Firstly I’d just like to welcome you all. Some of you were here yesterday, but for those who weren’t I welcome you all to this wonderful Centre in Luton. I’ve got to thank Tola for putting me in this slot, immediately after lunch where people just fall asleep when you start to talk, so thanks very much Tola [ laughter ].
Just to tell you a little bit about the organisation. Luton Carnival Arts Development Trust began here in Luton probably around 11 years ago. We put in for a grant to create a Centre, and that Centre came into realisation probably in about 2009 when this building was opened.
A lot of things have happened since that time, culminating with our CEO leaving at the end of last year, so there are quite a number of challenges that we have in this building:
There are challenges around the actual space itself. We’ve got to make this work as a venue, make sure, irrespective of what funding we get from the Local Authority or from the Arts Council that this is here for carnival.
We’ve got to, as a Centre, be relevant to the local people, because one of the things many people in the town have said is that they’ve got no connection with here. This building actually replaced what was a Youth House, that’s where all the youth from Luton used to come and congregate and used to have a great time, so there’s a little bit of a niggle there, a little bit of resentment that there’s this nice, shiny new building with 10ft walls which is keeping them out. We’re working on that at the moment, talking with Councillors, getting involved with local community groups, getting local forums to come and use the place, just to try and make this place relevant to the local community.
The next thing we’ve got to do is to be relevant to the carnival arts community and a national community. We are setup as the Centre for Carnival Arts in the UK, which means we’re effectively something like the Royal Opera House for opera, whatever it is for an art, so we’ve got to actually be that relevant and be able to advocate for that sector.
With our CEO leaving in December it’s given us, as an organisation, an opportunity to refocus a little bit, so we’ve got a consultant in just to look at how we do things, just to make sure that it stacks up with the way other arts organisations run, and that its effective. This person isn’t from carnival they are from another art sector.
What we’ve got to do going forward, our main role as I see it, is to advocate for the carnival sector. In terms of generating funds, or pulling down funds from Government, we’ve got to be able to talk to those people in the corridors of power, to be able to say, ‘well okay if you’re giving so much to dance, so much to opera, if you’re giving so much to the ballet, what can we get for carnival? We deserve it.’

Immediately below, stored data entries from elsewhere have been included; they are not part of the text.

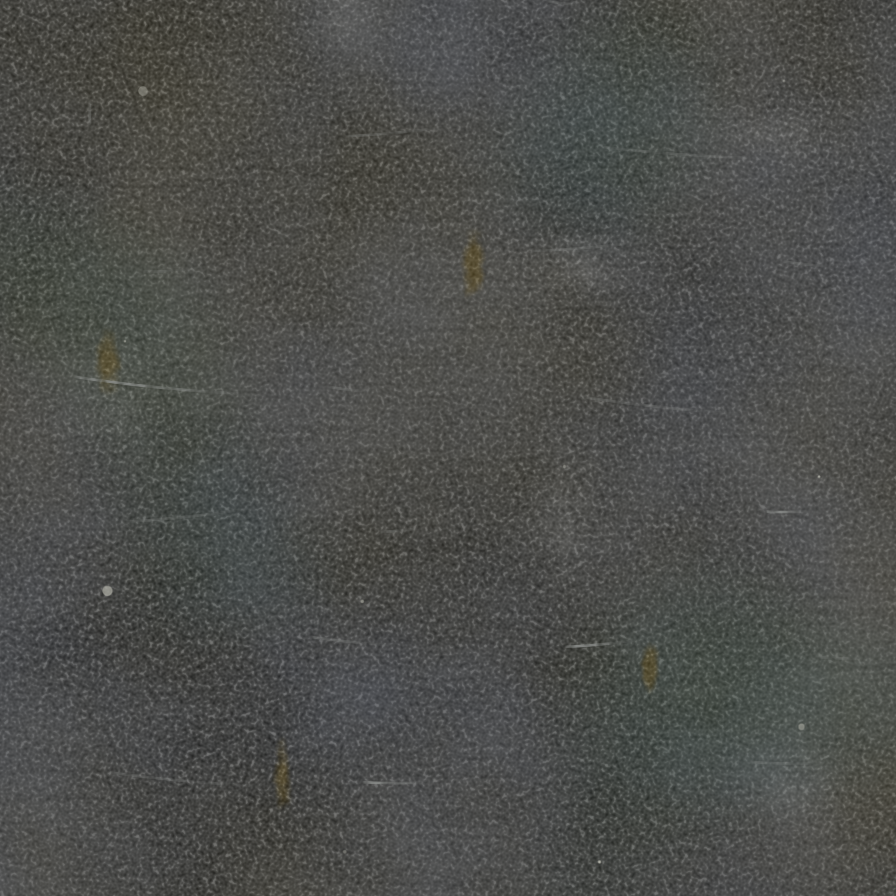
Write a WebGL 2 fragment shader that draws this texture.

```glsl
#version 300 es
precision highp float;

uniform vec2 u_resolution;
out vec4 fragColor;

const vec3 BASE_COLOR = vec3(0.299, 0.299, 0.289);
const vec3 COOL_SHIFT = vec3(-0.010, 0.0, 0.032);
const vec3 GREEN_SHIFT = vec3(-0.045, 0.004, -0.012);
const vec3 RUST_COLOR = vec3(0.37, 0.31, 0.15);
const vec3 CHIP_COLOR = vec3(0.72, 0.72, 0.68);
const vec3 SCRATCH_COLOR = vec3(0.56, 0.57, 0.56);
const float COARSE_GRAIN_FREQ = 165.0;
const float FINE_GRAIN_FREQ = 285.0;
const float GRAIN_CONTRAST = 0.15;
const float SPECKLE_GAIN = 0.05;
const float CLOUD_CONTRAST = 0.065;
const float STREAK_CONTRAST = 0.028;
const float SMUDGE_GAIN = 0.055;
const int SCRATCH_COUNT = 20;
const int RUST_COUNT = 4;
const int SMUDGE_COUNT = 6;
const int CHIP_COUNT = 11;

vec2 hash2(vec2 p) {
    vec3 q = fract(p.xyx * vec3(0.1031, 0.1030, 0.0973));
    q += dot(q, q.yzx + 33.33);
    return fract((q.xx + q.yz) * q.zy);
}

mat2 rotation(float a) {
    return mat2(cos(a), -sin(a), sin(a), cos(a));
}

float cornerSlope(vec2 cell, vec2 offset) {
    float a = 6.2832 * hash2(cell).x;
    return dot(vec2(cos(a), sin(a)), offset);
}

float gradientNoise(vec2 p) {
    vec2 i = floor(p), f = fract(p);
    vec2 w = f * f * f * (f * (f * 6.0 - 15.0) + 10.0);
    vec2 e = vec2(1.0, 0.0);
    float low = mix(cornerSlope(i, f), cornerSlope(i + e, f - e), w.x);
    float high = mix(cornerSlope(i + e.yx, f - e.yx), cornerSlope(i + 1.0, f - 1.0), w.x);
    return mix(low, high, w.y);
}

float fbm(vec2 p) {
    float sum = 0.0, amplitude = 1.0;
    for (int i = 0; i < 5; i++) {
        sum += amplitude * gradientNoise(p);
        p = rotation(0.65) * p * 2.03 + 17.3;
        amplitude *= 0.52;
    }
    return sum;
}

// Evenly spread positions from an additive sequence
vec2 scatter(int i, vec2 seed) {
    return fract(seed + float(i) * vec2(0.7549, 0.5698));
}

// Slightly bowed line, bright at its start and fading out
float scratch(vec2 p, vec2 start, float angle, float len, float width, float pixel) {
    vec2 q = rotation(angle) * (p - start);
    float t = q.x / len;
    float d = abs(q.y + 0.06 * len * t * (1.0 - t));
    float line = 1.0 - smoothstep(width * 0.4, width * 0.6 + pixel, d);
    return line * smoothstep(0.0, 0.06, t) * (1.0 - smoothstep(0.25, 1.0, t));
}

void main() {
    vec2 p = gl_FragCoord.xy / u_resolution.y;
    float pixel = 1.0 / u_resolution.y;

    // Broad clouds and hue drift
    float cloud = fbm(p * 3.1 + 4.7);
    float hue = fbm(p * 2.3 + 31.0);
    float green = smoothstep(0.15, 0.55, gradientNoise(p * 2.2 + 58.0));
    vec3 color = BASE_COLOR + CLOUD_CONTRAST * cloud;
    color += COOL_SHIFT * (hue + 0.5 * cloud) + GREEN_SHIFT * green * 0.6;

    // Pale soft smudges
    float ragged = fbm(p * 24.0 + 9.0);
    for (int i = 0; i < SMUDGE_COUNT; i++) {
        vec2 size = 0.025 + 0.035 * hash2(vec2(float(i), 71.0));
        vec2 q = (p - scatter(i, vec2(0.87, 0.85))) / size;
        float fade = exp(-dot(q, q)) * (0.8 + 0.8 * ragged);
        color += SMUDGE_GAIN * max(fade, 0.0);
    }

    // Rust spots with torn edges
    for (int i = 0; i < RUST_COUNT; i++) {
        vec2 h = hash2(vec2(float(i), 23.0));
        vec2 size = vec2(0.010 + 0.010 * h.x, 0.016 + 0.026 * h.y);
        vec2 center = 0.1 + 0.8 * scatter(i, vec2(0.27, 0.05));
        float d = length((p - center) / size) + 0.55 * ragged;
        color = mix(color, RUST_COLOR, 0.6 * (1.0 - smoothstep(0.35, 1.15, d)));
    }

    // Fine grain, stronger where the ground is dark
    float grain = 0.6 * gradientNoise(rotation(0.5) * p * COARSE_GRAIN_FREQ)
                + 0.6 * gradientNoise(rotation(1.1) * p * FINE_GRAIN_FREQ + 90.0);
    float speckle = smoothstep(0.1, 0.45, grain);
    color += (GRAIN_CONTRAST * grain + SPECKLE_GAIN * speckle) * (1.0 - 0.5 * cloud);

    // Brushed streaks, mostly horizontal
    float streak = gradientNoise(p * vec2(7.0, 190.0) + 12.0);
    float weave = gradientNoise(p * vec2(170.0, 9.0) + 44.0);
    color += STREAK_CONTRAST * (streak + 0.4 * weave);

    // Scratches: a few strong, most faint, some upright
    float worn = smoothstep(-0.35, 0.25, gradientNoise(p * 75.0));
    for (int i = 0; i < SCRATCH_COUNT; i++) {
        vec2 h = hash2(vec2(float(i), 5.0));
        bool upright = i % 9 == 4;
        float angle = (h.x - 0.5) * 0.24 + (upright ? 1.5 : 0.0);
        float len = upright ? 0.035 : 0.05 + 0.19 * h.y * h.y;
        float strength = i % 5 == 0 ? 0.8 : 0.3;
        float mark = scratch(p, scatter(i, vec2(0.08, 0.58)), angle, len, 0.0018, pixel);
        color = mix(color, SCRATCH_COLOR, strength * mark * (0.35 + 0.65 * worn));
    }

    // Tiny bright chips
    for (int i = 0; i < CHIP_COUNT; i++) {
        vec2 h = hash2(vec2(float(i), 47.0));
        float radius = 0.0015 + 0.0035 * h.x * h.x;
        float d = length(p - scatter(i, vec2(0.12, 0.34))) + 0.0025 * ragged;
        float chip = 1.0 - smoothstep(radius - pixel, radius + pixel, d);
        color = mix(color, CHIP_COLOR, chip * (0.35 + 0.55 * h.y));
    }

    fragColor = vec4(clamp(color, 0.0, 1.0), 1.0);
}
```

If you think about those art forms how many people actually participate and see those, compared to how many people actually participate in carnival. It’s truly an art form of the people really, and it deserves to be funded to that level.
In terms of advocacy, we’ve got to advocate to Joe Public really. I come from a Notting Hill Carnival background, and when I talk to people about carnival they say, ‘oh yeah Notting Hill’, but the reality is that Notting Hill isn’t all carnival. The beauty of the Carnival Archive Project is that it’s unearthed the history of carnival going back to the Middle Ages in the UK. I think that’s fantastic, because what that does is it gives us an opportunity to hand back to people who don’t think that carnival is theirs, we can hand that back to them and say, ‘look you are part of this carnival thing, come and join us, let’s build it and let’s all enjoy it together.’
As I say, the main focus is those two advocacy roles for me, working with the carnival sector, and working with people so that this Centre becomes relevant and is sustainable.
I think that’s it from me.
Thank you very much.